(Records from a dataset)
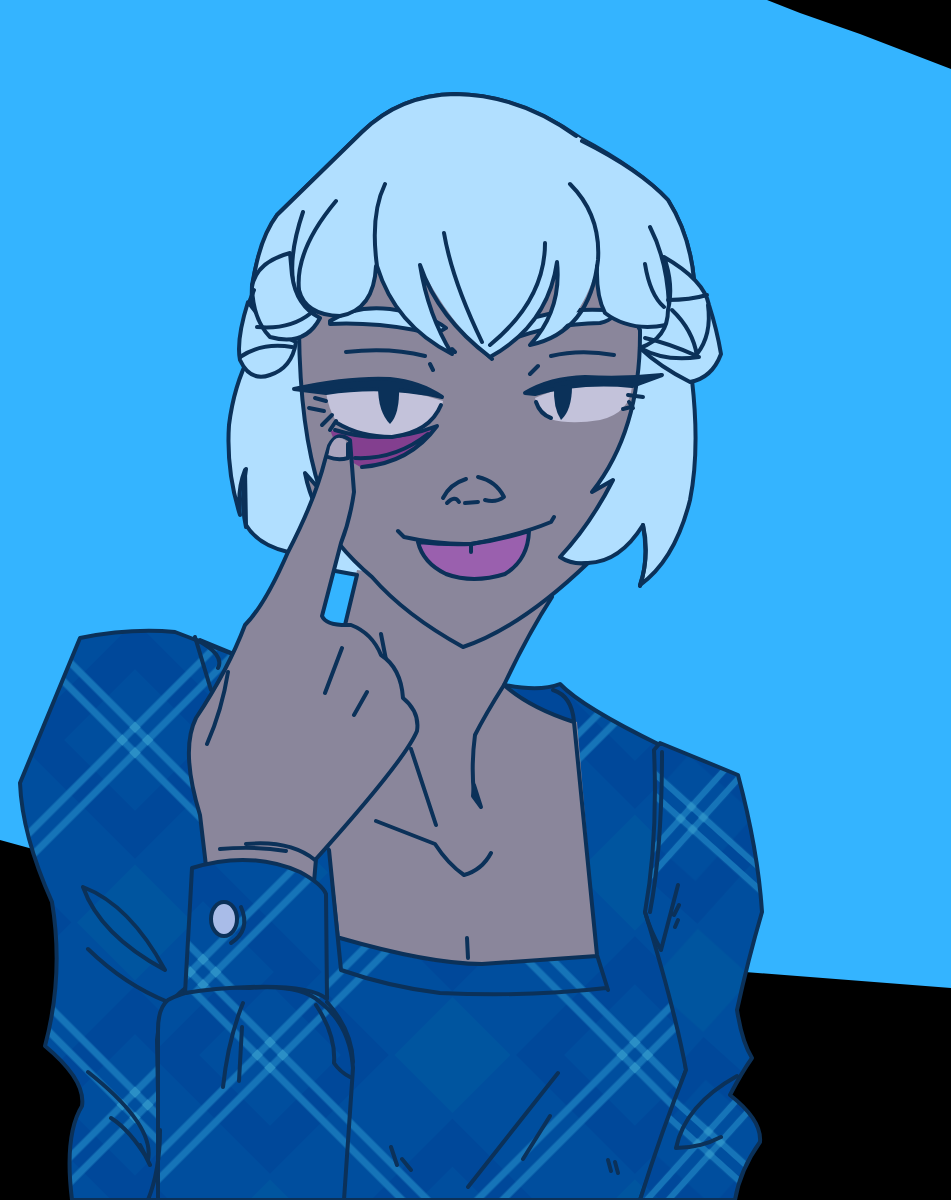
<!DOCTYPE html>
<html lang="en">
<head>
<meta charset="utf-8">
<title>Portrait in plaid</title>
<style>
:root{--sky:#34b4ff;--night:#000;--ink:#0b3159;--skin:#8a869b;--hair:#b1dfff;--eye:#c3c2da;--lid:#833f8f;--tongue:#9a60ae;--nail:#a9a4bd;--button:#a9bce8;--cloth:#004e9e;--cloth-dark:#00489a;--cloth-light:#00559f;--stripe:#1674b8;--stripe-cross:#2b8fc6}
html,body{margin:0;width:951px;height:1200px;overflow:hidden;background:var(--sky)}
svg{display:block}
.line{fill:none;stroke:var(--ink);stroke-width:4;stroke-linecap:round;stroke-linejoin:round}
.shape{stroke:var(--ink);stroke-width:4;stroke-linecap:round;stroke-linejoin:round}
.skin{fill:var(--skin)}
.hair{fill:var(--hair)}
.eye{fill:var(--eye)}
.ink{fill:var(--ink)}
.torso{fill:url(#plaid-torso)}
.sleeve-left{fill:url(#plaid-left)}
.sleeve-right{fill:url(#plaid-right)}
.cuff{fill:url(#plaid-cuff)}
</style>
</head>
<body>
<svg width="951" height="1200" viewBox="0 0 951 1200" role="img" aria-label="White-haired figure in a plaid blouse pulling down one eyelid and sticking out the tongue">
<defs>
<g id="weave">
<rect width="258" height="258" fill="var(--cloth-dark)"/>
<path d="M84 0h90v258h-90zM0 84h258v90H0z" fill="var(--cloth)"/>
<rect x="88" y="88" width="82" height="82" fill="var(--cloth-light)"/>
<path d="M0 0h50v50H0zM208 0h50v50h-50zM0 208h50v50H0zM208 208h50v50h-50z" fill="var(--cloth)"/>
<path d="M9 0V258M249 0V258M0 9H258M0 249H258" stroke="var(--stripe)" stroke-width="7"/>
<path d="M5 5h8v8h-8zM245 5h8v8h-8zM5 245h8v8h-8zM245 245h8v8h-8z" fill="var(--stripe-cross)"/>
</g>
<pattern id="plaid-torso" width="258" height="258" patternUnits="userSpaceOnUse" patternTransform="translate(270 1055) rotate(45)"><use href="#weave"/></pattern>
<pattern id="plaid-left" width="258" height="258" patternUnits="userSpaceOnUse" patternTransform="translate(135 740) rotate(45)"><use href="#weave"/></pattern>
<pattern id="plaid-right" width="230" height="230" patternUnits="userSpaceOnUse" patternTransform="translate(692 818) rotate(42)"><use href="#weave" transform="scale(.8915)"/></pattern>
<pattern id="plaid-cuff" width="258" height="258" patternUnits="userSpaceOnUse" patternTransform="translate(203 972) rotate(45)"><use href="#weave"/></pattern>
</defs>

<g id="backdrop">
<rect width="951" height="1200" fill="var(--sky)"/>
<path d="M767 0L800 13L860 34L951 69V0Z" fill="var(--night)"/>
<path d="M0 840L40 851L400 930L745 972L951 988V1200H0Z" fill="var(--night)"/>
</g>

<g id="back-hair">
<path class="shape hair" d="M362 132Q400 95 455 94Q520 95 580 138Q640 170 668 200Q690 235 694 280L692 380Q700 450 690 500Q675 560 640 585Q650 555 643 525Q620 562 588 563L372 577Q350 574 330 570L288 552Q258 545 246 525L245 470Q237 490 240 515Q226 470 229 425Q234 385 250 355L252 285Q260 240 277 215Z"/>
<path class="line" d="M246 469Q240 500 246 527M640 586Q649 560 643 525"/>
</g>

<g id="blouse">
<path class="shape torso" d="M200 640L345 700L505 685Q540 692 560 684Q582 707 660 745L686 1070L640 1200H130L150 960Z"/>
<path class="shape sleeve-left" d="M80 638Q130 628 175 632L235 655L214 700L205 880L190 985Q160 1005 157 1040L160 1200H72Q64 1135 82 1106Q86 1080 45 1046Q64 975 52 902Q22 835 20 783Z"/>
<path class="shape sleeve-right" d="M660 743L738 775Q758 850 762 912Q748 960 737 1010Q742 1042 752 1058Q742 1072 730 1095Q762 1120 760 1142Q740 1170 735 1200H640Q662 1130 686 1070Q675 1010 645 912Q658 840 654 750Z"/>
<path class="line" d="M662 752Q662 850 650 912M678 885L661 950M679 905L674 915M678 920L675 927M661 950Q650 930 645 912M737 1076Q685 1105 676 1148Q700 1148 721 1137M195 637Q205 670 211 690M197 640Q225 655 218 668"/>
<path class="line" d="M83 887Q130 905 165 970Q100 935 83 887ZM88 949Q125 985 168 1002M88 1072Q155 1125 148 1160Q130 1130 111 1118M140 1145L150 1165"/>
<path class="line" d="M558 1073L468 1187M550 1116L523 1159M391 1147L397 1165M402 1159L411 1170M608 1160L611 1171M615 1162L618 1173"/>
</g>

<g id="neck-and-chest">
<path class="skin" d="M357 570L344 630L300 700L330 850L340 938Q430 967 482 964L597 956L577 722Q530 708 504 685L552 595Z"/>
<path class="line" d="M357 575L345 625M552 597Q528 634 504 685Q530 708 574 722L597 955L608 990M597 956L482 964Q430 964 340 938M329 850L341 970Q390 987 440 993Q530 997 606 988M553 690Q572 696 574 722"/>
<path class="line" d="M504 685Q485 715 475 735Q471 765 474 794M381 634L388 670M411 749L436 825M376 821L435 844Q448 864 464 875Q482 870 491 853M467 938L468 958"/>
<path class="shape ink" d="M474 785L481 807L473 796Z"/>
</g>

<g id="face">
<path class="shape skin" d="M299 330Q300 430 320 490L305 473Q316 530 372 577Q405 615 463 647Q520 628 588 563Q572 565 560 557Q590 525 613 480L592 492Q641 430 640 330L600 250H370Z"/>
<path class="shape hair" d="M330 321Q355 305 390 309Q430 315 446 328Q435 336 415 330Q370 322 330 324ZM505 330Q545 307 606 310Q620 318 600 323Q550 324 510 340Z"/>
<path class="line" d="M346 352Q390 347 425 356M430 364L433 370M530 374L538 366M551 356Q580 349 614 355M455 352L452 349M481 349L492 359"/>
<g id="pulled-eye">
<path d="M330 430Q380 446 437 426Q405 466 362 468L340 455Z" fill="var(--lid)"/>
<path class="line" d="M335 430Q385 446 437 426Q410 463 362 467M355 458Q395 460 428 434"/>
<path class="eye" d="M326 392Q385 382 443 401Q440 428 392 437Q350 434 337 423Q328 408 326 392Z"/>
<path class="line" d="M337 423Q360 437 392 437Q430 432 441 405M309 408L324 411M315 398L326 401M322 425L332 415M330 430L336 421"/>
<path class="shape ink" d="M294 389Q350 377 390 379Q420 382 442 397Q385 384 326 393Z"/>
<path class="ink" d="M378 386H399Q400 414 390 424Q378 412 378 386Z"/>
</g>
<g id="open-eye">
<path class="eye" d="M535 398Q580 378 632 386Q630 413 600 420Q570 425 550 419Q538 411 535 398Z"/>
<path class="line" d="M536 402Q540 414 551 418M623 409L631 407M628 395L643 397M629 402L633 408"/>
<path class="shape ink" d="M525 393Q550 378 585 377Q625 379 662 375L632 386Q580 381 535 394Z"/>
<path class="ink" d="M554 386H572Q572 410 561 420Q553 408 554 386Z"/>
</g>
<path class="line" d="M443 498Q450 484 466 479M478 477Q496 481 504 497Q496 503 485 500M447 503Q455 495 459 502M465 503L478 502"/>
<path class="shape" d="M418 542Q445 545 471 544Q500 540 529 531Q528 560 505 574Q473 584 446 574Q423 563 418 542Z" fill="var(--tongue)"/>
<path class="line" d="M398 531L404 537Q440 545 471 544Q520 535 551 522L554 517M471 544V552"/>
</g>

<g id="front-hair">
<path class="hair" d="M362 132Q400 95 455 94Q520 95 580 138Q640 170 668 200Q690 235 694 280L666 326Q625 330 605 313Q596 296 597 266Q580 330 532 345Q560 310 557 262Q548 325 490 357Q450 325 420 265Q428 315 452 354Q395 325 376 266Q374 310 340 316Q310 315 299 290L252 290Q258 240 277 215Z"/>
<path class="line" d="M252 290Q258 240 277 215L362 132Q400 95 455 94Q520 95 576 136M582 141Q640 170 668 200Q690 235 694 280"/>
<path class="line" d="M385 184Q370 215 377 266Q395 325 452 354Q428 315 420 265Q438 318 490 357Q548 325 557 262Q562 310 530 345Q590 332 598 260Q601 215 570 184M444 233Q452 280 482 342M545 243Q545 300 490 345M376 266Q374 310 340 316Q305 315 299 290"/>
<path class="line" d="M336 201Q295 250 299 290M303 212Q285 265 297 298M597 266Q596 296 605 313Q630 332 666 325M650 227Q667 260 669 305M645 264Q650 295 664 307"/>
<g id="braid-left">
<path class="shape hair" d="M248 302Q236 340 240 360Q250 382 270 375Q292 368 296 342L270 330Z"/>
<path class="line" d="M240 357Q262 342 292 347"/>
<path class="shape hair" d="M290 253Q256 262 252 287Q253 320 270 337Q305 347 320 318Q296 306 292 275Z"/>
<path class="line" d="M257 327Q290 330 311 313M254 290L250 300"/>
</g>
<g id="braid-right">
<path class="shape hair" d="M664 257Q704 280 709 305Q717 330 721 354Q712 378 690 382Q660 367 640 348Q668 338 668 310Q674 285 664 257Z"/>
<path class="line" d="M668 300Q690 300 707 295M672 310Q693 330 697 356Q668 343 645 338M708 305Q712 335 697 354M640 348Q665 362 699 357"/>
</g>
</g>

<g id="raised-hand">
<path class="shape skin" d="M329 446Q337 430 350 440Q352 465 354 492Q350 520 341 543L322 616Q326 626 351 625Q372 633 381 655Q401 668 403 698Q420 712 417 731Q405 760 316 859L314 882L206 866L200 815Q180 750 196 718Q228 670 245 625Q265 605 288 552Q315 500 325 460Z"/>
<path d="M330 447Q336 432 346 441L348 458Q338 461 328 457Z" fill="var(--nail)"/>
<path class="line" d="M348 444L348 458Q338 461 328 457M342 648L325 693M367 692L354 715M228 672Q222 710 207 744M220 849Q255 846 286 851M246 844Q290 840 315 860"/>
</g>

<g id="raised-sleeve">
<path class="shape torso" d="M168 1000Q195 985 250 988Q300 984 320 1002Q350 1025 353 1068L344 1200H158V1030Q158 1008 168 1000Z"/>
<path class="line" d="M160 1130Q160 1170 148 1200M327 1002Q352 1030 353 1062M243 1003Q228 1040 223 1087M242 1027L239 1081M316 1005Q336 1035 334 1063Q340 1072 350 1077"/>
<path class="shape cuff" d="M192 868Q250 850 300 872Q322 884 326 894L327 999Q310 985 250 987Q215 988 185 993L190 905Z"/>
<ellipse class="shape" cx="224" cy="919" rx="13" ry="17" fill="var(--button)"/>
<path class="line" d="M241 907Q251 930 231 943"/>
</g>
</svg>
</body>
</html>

==

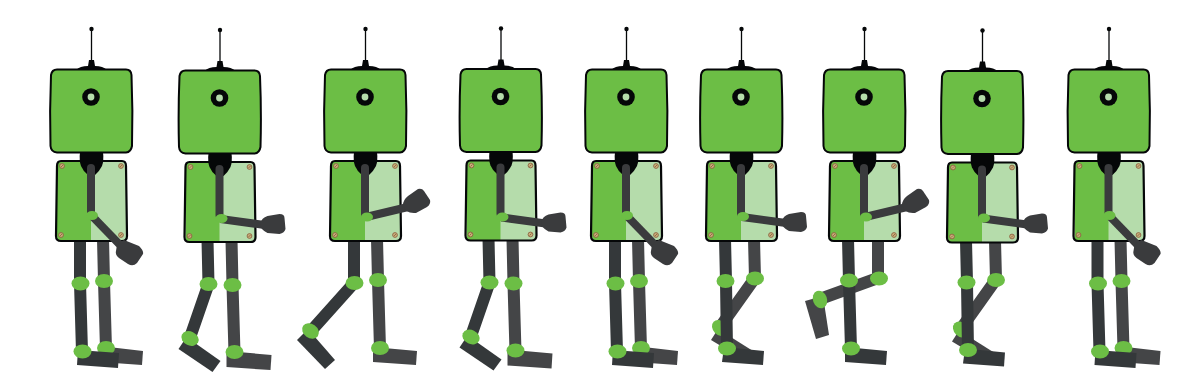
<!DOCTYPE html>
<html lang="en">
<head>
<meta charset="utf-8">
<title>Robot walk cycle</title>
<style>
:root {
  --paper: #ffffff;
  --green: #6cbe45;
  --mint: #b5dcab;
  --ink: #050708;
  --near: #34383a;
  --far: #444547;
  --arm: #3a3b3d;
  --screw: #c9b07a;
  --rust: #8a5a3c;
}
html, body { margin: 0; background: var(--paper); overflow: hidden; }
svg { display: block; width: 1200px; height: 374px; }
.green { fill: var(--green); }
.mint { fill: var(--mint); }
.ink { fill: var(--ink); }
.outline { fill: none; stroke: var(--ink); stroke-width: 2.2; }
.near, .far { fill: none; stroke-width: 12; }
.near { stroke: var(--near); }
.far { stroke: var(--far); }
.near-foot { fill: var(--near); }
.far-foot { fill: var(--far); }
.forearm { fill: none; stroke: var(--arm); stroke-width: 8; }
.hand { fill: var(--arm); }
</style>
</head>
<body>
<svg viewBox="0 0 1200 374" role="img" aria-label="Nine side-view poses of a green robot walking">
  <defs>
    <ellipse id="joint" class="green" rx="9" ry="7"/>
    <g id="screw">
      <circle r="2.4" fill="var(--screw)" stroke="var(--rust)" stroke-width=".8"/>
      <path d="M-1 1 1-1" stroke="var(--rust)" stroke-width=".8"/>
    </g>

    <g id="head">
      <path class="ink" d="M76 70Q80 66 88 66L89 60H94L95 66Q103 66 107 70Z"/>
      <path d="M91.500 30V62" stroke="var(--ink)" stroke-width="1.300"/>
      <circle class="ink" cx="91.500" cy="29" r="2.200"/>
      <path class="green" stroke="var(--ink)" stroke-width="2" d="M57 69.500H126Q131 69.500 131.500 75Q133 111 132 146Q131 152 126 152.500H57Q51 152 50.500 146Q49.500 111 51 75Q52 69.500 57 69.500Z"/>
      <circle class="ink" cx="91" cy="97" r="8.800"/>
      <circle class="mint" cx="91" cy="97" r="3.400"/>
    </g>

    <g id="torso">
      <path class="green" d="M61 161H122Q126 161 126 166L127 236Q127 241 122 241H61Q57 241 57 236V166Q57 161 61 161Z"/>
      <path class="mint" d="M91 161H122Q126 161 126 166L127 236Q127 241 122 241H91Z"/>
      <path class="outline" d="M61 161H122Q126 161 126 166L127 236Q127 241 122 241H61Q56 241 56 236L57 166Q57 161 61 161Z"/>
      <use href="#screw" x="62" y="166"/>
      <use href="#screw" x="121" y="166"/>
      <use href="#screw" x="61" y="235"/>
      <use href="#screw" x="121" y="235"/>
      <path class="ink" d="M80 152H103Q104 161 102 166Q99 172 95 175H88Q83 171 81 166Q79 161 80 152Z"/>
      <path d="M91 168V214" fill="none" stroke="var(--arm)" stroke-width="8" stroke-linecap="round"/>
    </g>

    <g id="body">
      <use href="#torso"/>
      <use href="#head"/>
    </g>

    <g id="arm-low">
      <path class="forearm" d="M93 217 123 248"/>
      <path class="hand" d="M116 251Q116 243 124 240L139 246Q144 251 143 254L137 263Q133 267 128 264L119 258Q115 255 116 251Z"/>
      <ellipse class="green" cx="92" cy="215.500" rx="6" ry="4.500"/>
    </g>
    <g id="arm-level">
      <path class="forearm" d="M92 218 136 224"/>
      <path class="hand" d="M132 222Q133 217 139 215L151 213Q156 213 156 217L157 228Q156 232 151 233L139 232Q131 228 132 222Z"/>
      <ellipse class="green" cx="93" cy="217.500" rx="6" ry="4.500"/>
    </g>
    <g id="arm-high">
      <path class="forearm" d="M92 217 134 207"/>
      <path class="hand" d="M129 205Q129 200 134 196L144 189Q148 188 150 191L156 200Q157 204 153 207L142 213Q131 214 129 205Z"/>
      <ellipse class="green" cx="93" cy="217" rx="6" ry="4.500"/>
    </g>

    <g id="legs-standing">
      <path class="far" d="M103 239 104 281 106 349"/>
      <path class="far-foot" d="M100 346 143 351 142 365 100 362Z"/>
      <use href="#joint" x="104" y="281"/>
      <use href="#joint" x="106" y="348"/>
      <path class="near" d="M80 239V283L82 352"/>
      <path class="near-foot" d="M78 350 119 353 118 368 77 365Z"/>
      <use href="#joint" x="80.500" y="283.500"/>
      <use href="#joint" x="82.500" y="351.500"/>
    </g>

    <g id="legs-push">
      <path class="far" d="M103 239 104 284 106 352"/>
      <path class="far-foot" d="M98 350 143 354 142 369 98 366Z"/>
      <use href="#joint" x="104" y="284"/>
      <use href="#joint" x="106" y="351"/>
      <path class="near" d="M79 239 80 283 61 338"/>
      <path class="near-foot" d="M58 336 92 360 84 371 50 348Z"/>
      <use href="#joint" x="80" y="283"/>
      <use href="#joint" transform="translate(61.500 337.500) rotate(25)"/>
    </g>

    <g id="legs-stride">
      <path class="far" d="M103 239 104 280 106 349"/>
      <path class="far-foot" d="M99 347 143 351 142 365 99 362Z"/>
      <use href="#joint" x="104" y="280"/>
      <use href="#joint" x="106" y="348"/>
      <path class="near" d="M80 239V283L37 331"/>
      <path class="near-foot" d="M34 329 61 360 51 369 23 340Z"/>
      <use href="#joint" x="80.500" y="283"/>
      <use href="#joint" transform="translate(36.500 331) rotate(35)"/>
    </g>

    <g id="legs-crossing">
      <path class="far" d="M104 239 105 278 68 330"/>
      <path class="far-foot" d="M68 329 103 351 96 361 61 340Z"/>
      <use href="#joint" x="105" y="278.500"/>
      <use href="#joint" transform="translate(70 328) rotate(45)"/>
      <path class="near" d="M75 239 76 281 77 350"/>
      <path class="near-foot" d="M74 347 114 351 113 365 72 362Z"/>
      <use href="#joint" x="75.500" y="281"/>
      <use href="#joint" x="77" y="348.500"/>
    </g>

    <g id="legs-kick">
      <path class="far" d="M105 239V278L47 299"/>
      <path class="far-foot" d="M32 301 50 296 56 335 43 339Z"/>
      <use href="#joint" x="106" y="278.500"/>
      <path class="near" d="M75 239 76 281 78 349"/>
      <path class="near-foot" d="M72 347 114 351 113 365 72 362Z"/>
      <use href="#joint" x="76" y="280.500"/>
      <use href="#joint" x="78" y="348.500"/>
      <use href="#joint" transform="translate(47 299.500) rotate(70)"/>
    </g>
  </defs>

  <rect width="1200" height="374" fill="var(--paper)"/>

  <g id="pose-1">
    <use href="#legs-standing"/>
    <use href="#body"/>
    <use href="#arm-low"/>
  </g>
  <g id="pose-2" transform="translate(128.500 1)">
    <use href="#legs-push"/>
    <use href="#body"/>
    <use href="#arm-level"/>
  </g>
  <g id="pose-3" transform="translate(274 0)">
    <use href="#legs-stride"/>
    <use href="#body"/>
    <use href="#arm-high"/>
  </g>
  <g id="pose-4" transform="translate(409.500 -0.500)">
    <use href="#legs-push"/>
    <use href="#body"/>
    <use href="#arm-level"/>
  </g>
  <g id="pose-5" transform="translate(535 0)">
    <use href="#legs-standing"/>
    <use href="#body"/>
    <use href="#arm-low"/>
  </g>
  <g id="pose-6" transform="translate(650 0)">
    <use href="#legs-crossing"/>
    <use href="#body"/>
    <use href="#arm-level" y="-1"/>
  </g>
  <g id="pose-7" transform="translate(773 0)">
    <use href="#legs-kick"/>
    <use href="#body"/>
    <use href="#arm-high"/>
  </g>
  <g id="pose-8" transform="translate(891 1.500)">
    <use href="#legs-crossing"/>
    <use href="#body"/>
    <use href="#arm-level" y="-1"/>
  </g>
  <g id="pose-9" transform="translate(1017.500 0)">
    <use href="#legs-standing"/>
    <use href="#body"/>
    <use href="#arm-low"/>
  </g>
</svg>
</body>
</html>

_WHAT THE TASK ASKS_
Looking at the data above, return every line from the one with "638Q130 628 175" down to the one with "887Q130 905 165", exactly and inclusively.

_SOLUTION FOR THIS PROBLEM_
<path class="shape sleeve-left" d="M80 638Q130 628 175 632L235 655L214 700L205 880L190 985Q160 1005 157 1040L160 1200H72Q64 1135 82 1106Q86 1080 45 1046Q64 975 52 902Q22 835 20 783Z"/>
<path class="shape sleeve-right" d="M660 743L738 775Q758 850 762 912Q748 960 737 1010Q742 1042 752 1058Q742 1072 730 1095Q762 1120 760 1142Q740 1170 735 1200H640Q662 1130 686 1070Q675 1010 645 912Q658 840 654 750Z"/>
<path class="line" d="M662 752Q662 850 650 912M678 885L661 950M679 905L674 915M678 920L675 927M661 950Q650 930 645 912M737 1076Q685 1105 676 1148Q700 1148 721 1137M195 637Q205 670 211 690M197 640Q225 655 218 668"/>
<path class="line" d="M83 887Q130 905 165 970Q100 935 83 887ZM88 949Q125 985 168 1002M88 1072Q155 1125 148 1160Q130 1130 111 1118M140 1145L150 1165"/>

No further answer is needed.